(EXERCISE REQUIREMENTS)
Search the records that follow and extract every line containing the string "area".

(Beginning of EXTRACTED ENTRIES)

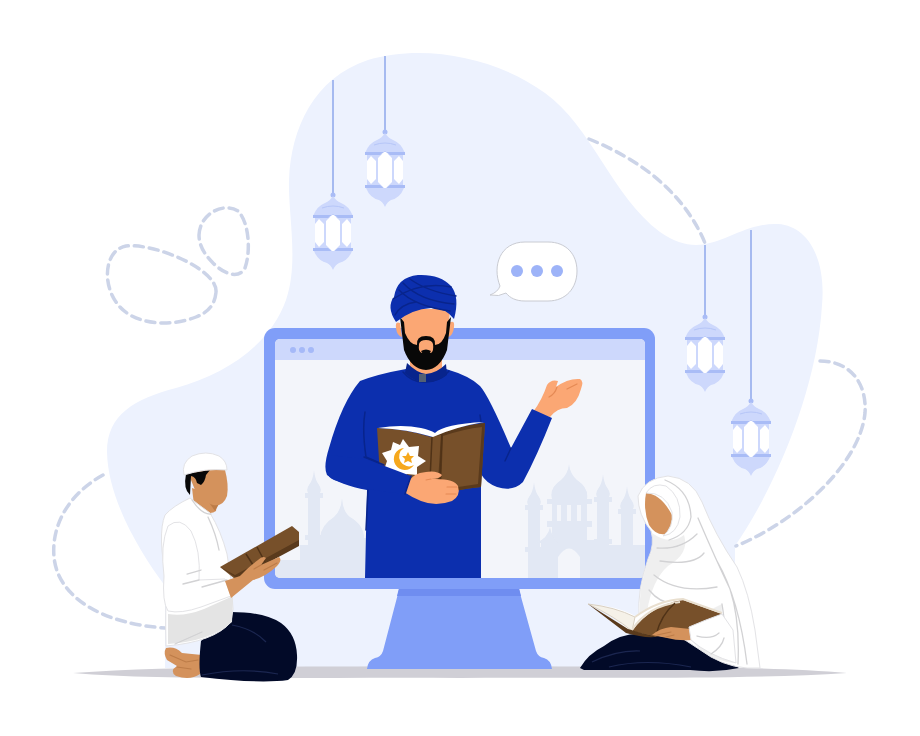
<!DOCTYPE html>
<html lang="en">
<head>
<meta charset="utf-8">
<title>Online Quran lesson</title>
<style>
:root{--paper:#fff;--blob:#edf2fe;--frame:#809ef8;--frame-dark:#6f8df0;--bar:#cdd8fc;--screen:#f3f5fa;--city:#e2e8f4;--dash:#ccd4e8;--lamp:#cdd8fc;--lamp-line:#8fa8ec;--robe:#0c2fae;--robe-dark:#08248c;--skin:#fba774;--skin-tan:#d4925c;--skin-shade:#bd7c48;--beard:#080808;--cover:#77502a;--cover-dark:#5a3a1c;--navy:#020a28;--cloth-shade:#e4e4e4;--fold:#d2d2d4;--ground:#d0cfd6;--gold:#f6a81c}
html,body{margin:0;background:var(--paper)}
body{width:920px;height:736px;overflow:hidden}
svg{display:block}
.blob{fill:var(--blob)}
.dash{fill:none;stroke:var(--dash);stroke-width:3.5;stroke-dasharray:9 6;stroke-linecap:round}
.lamp{fill:var(--lamp)}
.lamp-edge{fill:#a9bcf6}
.cord{stroke:var(--lamp-line);stroke-width:1.5}
.white{fill:var(--paper)}
.frame{fill:var(--frame)}
.city{fill:var(--city)}
.robe{fill:var(--robe)}
.robe-line{fill:none;stroke:var(--robe-dark);stroke-width:1.5;stroke-linecap:round}
.skin{fill:var(--skin)}
.skin-line{fill:none;stroke:#e58a55;stroke-width:1.2;stroke-linecap:round}
.tan{fill:var(--skin-tan)}
.tan-line{fill:none;stroke:var(--skin-shade);stroke-width:1.2;stroke-linecap:round}
.beard{fill:var(--beard)}
.cover{fill:var(--cover)}
.cover-dark{fill:var(--cover-dark)}
.navy{fill:var(--navy)}
.navy-line{fill:none;stroke:#1b2650;stroke-width:1.2}
.cloth{fill:var(--paper);stroke:#e3e3e6;stroke-width:1}
.shade{fill:var(--cloth-shade)}
.fold{fill:none;stroke:var(--fold);stroke-width:1.3;stroke-linecap:round}
</style>
</head>
<body>
<svg width="920" height="736" viewBox="0 0 920 736" role="img" aria-label="A teacher on a computer screen reads a book with two kneeling students">
<defs>
<g id="lantern">
<circle class="lamp-edge" cx="0" cy="0" r="2.5"/>
<path class="lamp" d="M0 1Q3 6 8 8Q16 11 20 21H-20Q-16 11-8 8Q-3 6 0 1Z"/>
<rect class="lamp" x="-18" y="22" width="36" height="33"/>
<path class="white" d="M0 19L7 26V50L0 57L-7 50V26ZM-14 24L-9 29V47L-14 52L-18 47V29ZM14 24L18 29V47L14 52L9 47V29Z"/>
<path class="lamp-edge" d="M-20 20H20V23H5L0 19L-5 23H-20ZM-20 53H-5L0 57L5 53H20V56H-20Z"/>
<path class="lamp" d="M-19 56H19Q15 66 6 68Q2 70 0 75Q-2 70-6 68Q-15 66-19 56Z"/>
<path d="M-11 13Q0 9 11 13" fill="none" stroke="#b6c6f8"/>
</g>
<g id="minaret">
<path d="M0-50Q1-40 5-35Q8-31 6-27H9V-22H6V15H9V20H6V80H-6V20H-9V15H-6V-22H-9V-27H-6Q-8-31-5-35Q-1-40 0-50Z"/>
</g>
<clipPath id="screen-area"><rect x="275" y="339" width="370" height="239" rx="5"/></clipPath>
</defs>

<g id="backdrop">
<path class="blob" d="M165 586C140 552 108 500 107 452C107 414 135 399 176 388C226 374 270 345 286 300C299 262 288 215 289 180C291 128 314 78 368 60C425 43 497 58 545 93C592 127 612 196 660 232C708 266 733 222 778 224C810 226 826 262 822 305C817 390 775 488 735 546V668H165Z"/>
<g class="dash">
<path d="M216 292C218 270 156 243 126 246C105 250 102 282 116 302C132 326 171 327 196 317C209 312 215 304 216 292Z"/>
<path d="M199 235C200 213 224 202 238 211C249 222 251 251 245 268C239 279 225 275 213 263C204 254 199 245 199 235Z"/>
<path d="M589 139C641 160 684 193 705 243"/>
<path d="M820 361C850 361 867 383 865 413C860 464 797 521 736 546"/>
<path d="M103 475C72 492 51 522 54 557C58 599 105 624 165 628"/>
</g>
</g>

<g id="lanterns">
<path class="cord" d="M385 56V132M333 80V195M705 245V318M751 230V402"/>
<use href="#lantern" x="385" y="132"/>
<use href="#lantern" x="333" y="195"/>
<use href="#lantern" x="705" y="317"/>
<use href="#lantern" x="751" y="401"/>
</g>

<path id="ground" fill="var(--ground)" d="M73 673C180 665 330 667 460 666C600 667 760 665 847 673C740 680 600 677 460 678C320 677 170 681 73 673Z"/>

<g id="monitor">
<path class="frame" d="M400 586H518L536 651Q538 657 544 658Q551 660 552 669H367Q368 660 375 658Q381 657 383 651Z"/>
<path fill="var(--frame-dark)" d="M399 588H519L521 596H397Z"/>
<rect class="frame" x="264" y="328" width="391" height="261" rx="11"/>
<rect x="275" y="339" width="370" height="239" rx="5" fill="var(--screen)"/>
<g clip-path="url(#screen-area)">
<rect x="275" y="339" width="370" height="21" fill="var(--bar)"/>
<g fill="#a5b9f8"><circle cx="293" cy="350" r="3"/><circle cx="302" cy="350" r="3"/><circle cx="311" cy="350" r="3"/></g>
<g id="skyline" class="city">
<use href="#minaret" x="314" y="520"/>
<path d="M342 498Q343 512 350 517Q364 525 364 538H369V578H320V538Q321 525 334 517Q341 511 342 498ZM275 560H300V545H330V578H275Z"/>
<use href="#minaret" x="534" y="532"/>
<use href="#minaret" x="603" y="524"/>
<use href="#minaret" x="627" y="536"/>
<path d="M569 464Q570 474 577 480Q589 488 587 499H592V504H587V521H592V527H587V540H598V552H607V578H530V552H541V540H552V527H547V521H552V504H547V499H552Q549 488 561 480Q568 474 569 464ZM604 545H645V578H604Z"/>
<path d="M550 527Q552 538 558 543H536Q548 538 550 527Z"/>
<path fill="var(--screen)" d="M557 505H561V521H557ZM567 505H571V521H567ZM577 505H581V521H577ZM558 578V557Q569 540 580 557V578Z"/>
</g>
</g>
</g>

<g id="speech-bubble">
<path d="M525 242H548C566 242 577 254 577 271C577 288 566 301 548 301H525C516 301 510 298 506 293Q499 297 490 295Q498 292 500 286C492 266 500 242 525 242Z" fill="#fff" stroke="#c9cbd2"/>
<g fill="#9db3f8"><circle cx="517" cy="271" r="6"/><circle cx="537" cy="271" r="6"/><circle cx="557" cy="271" r="6"/></g>
</g>

<g id="teacher">
<path class="skin" d="M533 412Q542 400 547 385Q551 379 558 381L556 387Q568 378 580 379Q584 381 581 389Q577 404 567 408Q557 408 550 417Z"/>
<path class="skin-line" d="M557 387Q555 394 549 397M567 389L577 384"/>
<path class="robe" d="M406 369Q424 360 446 369Q470 376 480 386Q489 396 511 448L532 409L552 418Q537 456 523 482Q513 492 497 487Q486 483 481 474V578H365L367 490Q340 485 327 475Q323 467 329 448Q342 402 360 381Q378 374 406 369Z"/>
<path class="robe-line" d="M366 457Q362 430 365 412M368 490L366 530M481 474Q484 440 480 415M511 448L505 461M403 372Q412 383 426 382Q441 381 449 371M366 457L405 474"/>
<path class="skin" d="M410 350H442V370Q428 380 410 370Z"/>
<path fill="var(--robe-dark)" d="M407 363Q417 373 426 374Q437 373 446 364L447 375Q437 383 426 382Q414 382 405 373Z"/>
<path d="M419 374H426V382H419Z" fill="#536074"/>
<path class="skin" d="M400 323Q395 321 396 328Q397 336 402 337ZM449 323Q455 319 454 327Q453 336 448 337Z"/>
<path class="skin" d="M401 309H450L447 347Q439 363 426 364Q410 362 404 347Z"/>
<path class="beard" d="M400 317L404 322L405 333Q410 345 417 345Q416 336 426 336Q436 336 435 345Q442 345 446 333L447 322L451 317L447 350Q440 369 426 370Q411 369 404 350ZM419 344Q418 352 422 353Q426 350 431 353Q434 351 433 344Q432 340 426 340Q420 340 419 344Z" fill-rule="evenodd"/>
<path class="skin" d="M419 350Q418 341 426 341Q434 341 433 350Q426 345 419 350Z"/>
<path class="beard" d="M421 351Q426 348 431 351L429 354H423Z"/>
<g id="turban">
<path class="robe" d="M396 322Q386 307 394 297Q397 277 418 275Q440 274 451 286Q460 297 454 319Q446 308 431 308Q412 309 396 322Z"/>
<path class="robe-line" d="M393 299Q420 281 451 287M399 290Q414 306 450 311M403 283Q420 301 454 304M410 279Q426 291 456 296M395 315Q401 304 416 302"/>
</g>
<g id="teacher-book">
<path class="cover" d="M377 428Q407 429 431 437Q456 426 485 423L481 487Q455 489 431 498Q410 480 380 476Z"/>
<path class="cover-dark" d="M431 437Q456 426 485 423L481 487Q455 489 437 497L441 435Z"/>
<path class="cover" d="M443 436Q464 429 482 427L478 484Q460 486 441 491Z"/>
<path fill="none" stroke="#4f3217" stroke-width="1.5" d="M432 437L430 480M442 434L440 480"/>
<path class="white" d="M378 428Q402 424 421 428Q430 430 435 433Q444 424 484 422Q455 427 433 437Q407 429 378 428Z"/>
<path class="white" d="M403 439L409 447L419 446L418 456L426 461L417 467L417 475L407 474L399 480L394 471L384 470L387 461L382 453L391 450L393 442L400 445Z"/>
<path d="M404 448A11 11 0 1 0 414 465A9 9 0 1 1 404 448Z" fill="var(--gold)"/>
<path d="M408 452L410 456L414 456L411 459L412 463L408 461L404 463L405 459L402 456L406 456Z" fill="var(--gold)"/>
</g>
<path class="skin" d="M404 492Q409 476 420 473Q436 469 442 475Q440 479 431 479Q454 478 458 486Q461 496 452 501Q436 507 421 501Q413 498 404 492Z"/>
<path class="skin-line" d="M431 479L426 480M447 487H457M446 494H456"/>
<path class="robe" d="M329 455L366 459L411 476L405 494Q365 491 334 480Q322 475 329 455Z"/>
<path class="robe-line" d="M364 457L384 465M411 476L405 494"/>
</g>

<g id="boy">
<path class="tan" d="M166 648Q175 646 182 653L202 655L200 674Q190 681 176 676Q169 671 177 666L167 660Q163 653 166 648Z"/>
<path class="tan-line" d="M170 655L186 662L198 660M177 667L191 669"/>
<path class="navy" d="M201 641L231 612Q264 612 281 623Q296 634 297 655Q298 674 288 680Q260 684 201 677Q198 669 201 641Z"/>
<path class="navy-line" d="M202 675Q242 667 278 674M232 625Q254 629 266 642"/>
<path class="tan" d="M192 488L218 497L216 511Q208 517 194 505Z"/>
<path fill="var(--skin-shade)" d="M205 497L219 504L215 511Z"/>
<path class="tan" d="M189 475Q205 467 225 470Q229 485 227 496Q223 507 213 505Q201 502 195 490Z"/>
<path class="beard" d="M186 474L210 470L206 475Q205 482 201 485L197 483Q196 477 191 476L190 495Q183 489 186 474Z"/>
<path class="cloth" d="M184 475Q181 463 192 456Q206 450 219 456Q227 461 227 470Q205 468 184 475Z"/>
<path class="cloth" d="M190 498Q199 505 210 513Q221 531 227 554L231 580L233 609L231 622Q214 642 166 646Q165 610 167 583Q157 535 165 515Q173 506 190 498Z"/>
<path class="shade" d="M168 614Q184 617 204 609L233 596L232 622Q211 641 168 644Z"/>
<path class="cloth" d="M168 526Q160 545 164 576Q162 602 168 611Q181 614 201 607L231 596L225 579L199 580Q201 550 191 531Q180 516 168 526Z"/>
<path class="fold" d="M199 580L183 584M201 570L187 574M227 580L202 587M192 500Q202 515 211 514M208 517Q216 534 219 550M175 644L202 632"/>
<path class="cover" d="M220 567L292 526L299 532V544L235 579Z"/>
<path class="cover-dark" d="M220 567L235 575L299 540V546L238 579Z"/>
<path d="M246 554L255 568M257 547L265 562" stroke="#4f3217" stroke-width="1.5"/>
<path class="tan" d="M225 581L240 576Q248 567 258 560Q263 555 266 558L261 565L279 557Q283 560 276 567Q265 577 253 580L231 598Z"/>
<path class="tan-line" d="M261 565L254 569M264 570L277 563"/>
</g>

<g id="girl">
<path class="navy" d="M580 668Q588 654 604 646Q622 632 645 634L700 642L739 668Q716 673 690 670H584Z"/>
<path class="navy-line" d="M592 662Q617 650 640 651M609 667Q646 658 691 667"/>
<path class="cloth" d="M638 496Q645 478 668 476Q692 478 702 502Q715 535 737 567Q749 592 755 630L760 668Q734 670 711 657L685 640L639 617Q637 590 648 559Q655 544 651 531Q638 515 638 496Z"/>
<path class="shade" d="M652 533Q670 546 684 535Q690 553 668 566Q652 580 647 612L640 615Q638 588 649 558Q655 545 652 533ZM690 620L722 604Q720 635 734 663Q705 660 690 638Z" opacity=".6"/>
<path class="tan" d="M646 493Q661 494 672 515Q674 526 666 534Q656 536 649 525Q643 510 646 493Z"/>
<path class="cloth" d="M646 493Q665 492 672 512Q674 527 663 536Q677 534 680 517Q681 496 666 486Q653 482 646 493Z"/>
<path class="fold" d="M665 480Q690 490 691 517Q688 534 669 540M657 548Q681 550 697 534M660 561Q694 566 704 553M654 575Q677 594 717 587M698 518Q716 560 730 589Q740 620 738 664M717 561Q739 599 747 664M722 604Q727 633 723 655M649 590Q662 606 680 603"/>
<g id="girl-book">
<path class="white" d="M588 604Q618 606 635 616Q656 600 683 599L722 613Q694 612 665 623L630 632Q616 617 588 604Z"/>
<path d="M588 604Q614 616 632 631L635 617Q615 607 588 604Z" fill="#f5f1e8" stroke="#d9d0c2"/>
<path class="cover" d="M632 631Q651 605 683 600L722 614Q703 623 689 629L655 637Z"/>
<path class="cover-dark" d="M588 604L628 629L655 637Q643 638 626 633Z"/>
<path d="M635 617Q658 600 683 599L722 613M632 630Q647 606 680 602" fill="none" stroke="#e9dfcf" stroke-width="2"/>
<path d="M675 603Q661 615 656 635" fill="none" stroke="#4f3217" stroke-width="1.5"/>
</g>
<path class="tan" d="M652 635Q660 628 671 627L690 629L692 640Q678 641 667 638Z"/>
<path class="tan-line" d="M657 635L671 632M666 637L674 635"/>
<path class="cloth" d="M689 627Q705 620 722 614L733 630L736 663Q708 655 691 640Z"/>
<path class="fold" d="M697 636Q711 640 719 633M711 654Q722 647 724 638"/>
</g>
</svg>
</body>
</html>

(End of EXTRACTED ENTRIES)

(THE COMPLETED TASK)
<clipPath id="screen-area"><rect x="275" y="339" width="370" height="239" rx="5"/></clipPath>
<g clip-path="url(#screen-area)">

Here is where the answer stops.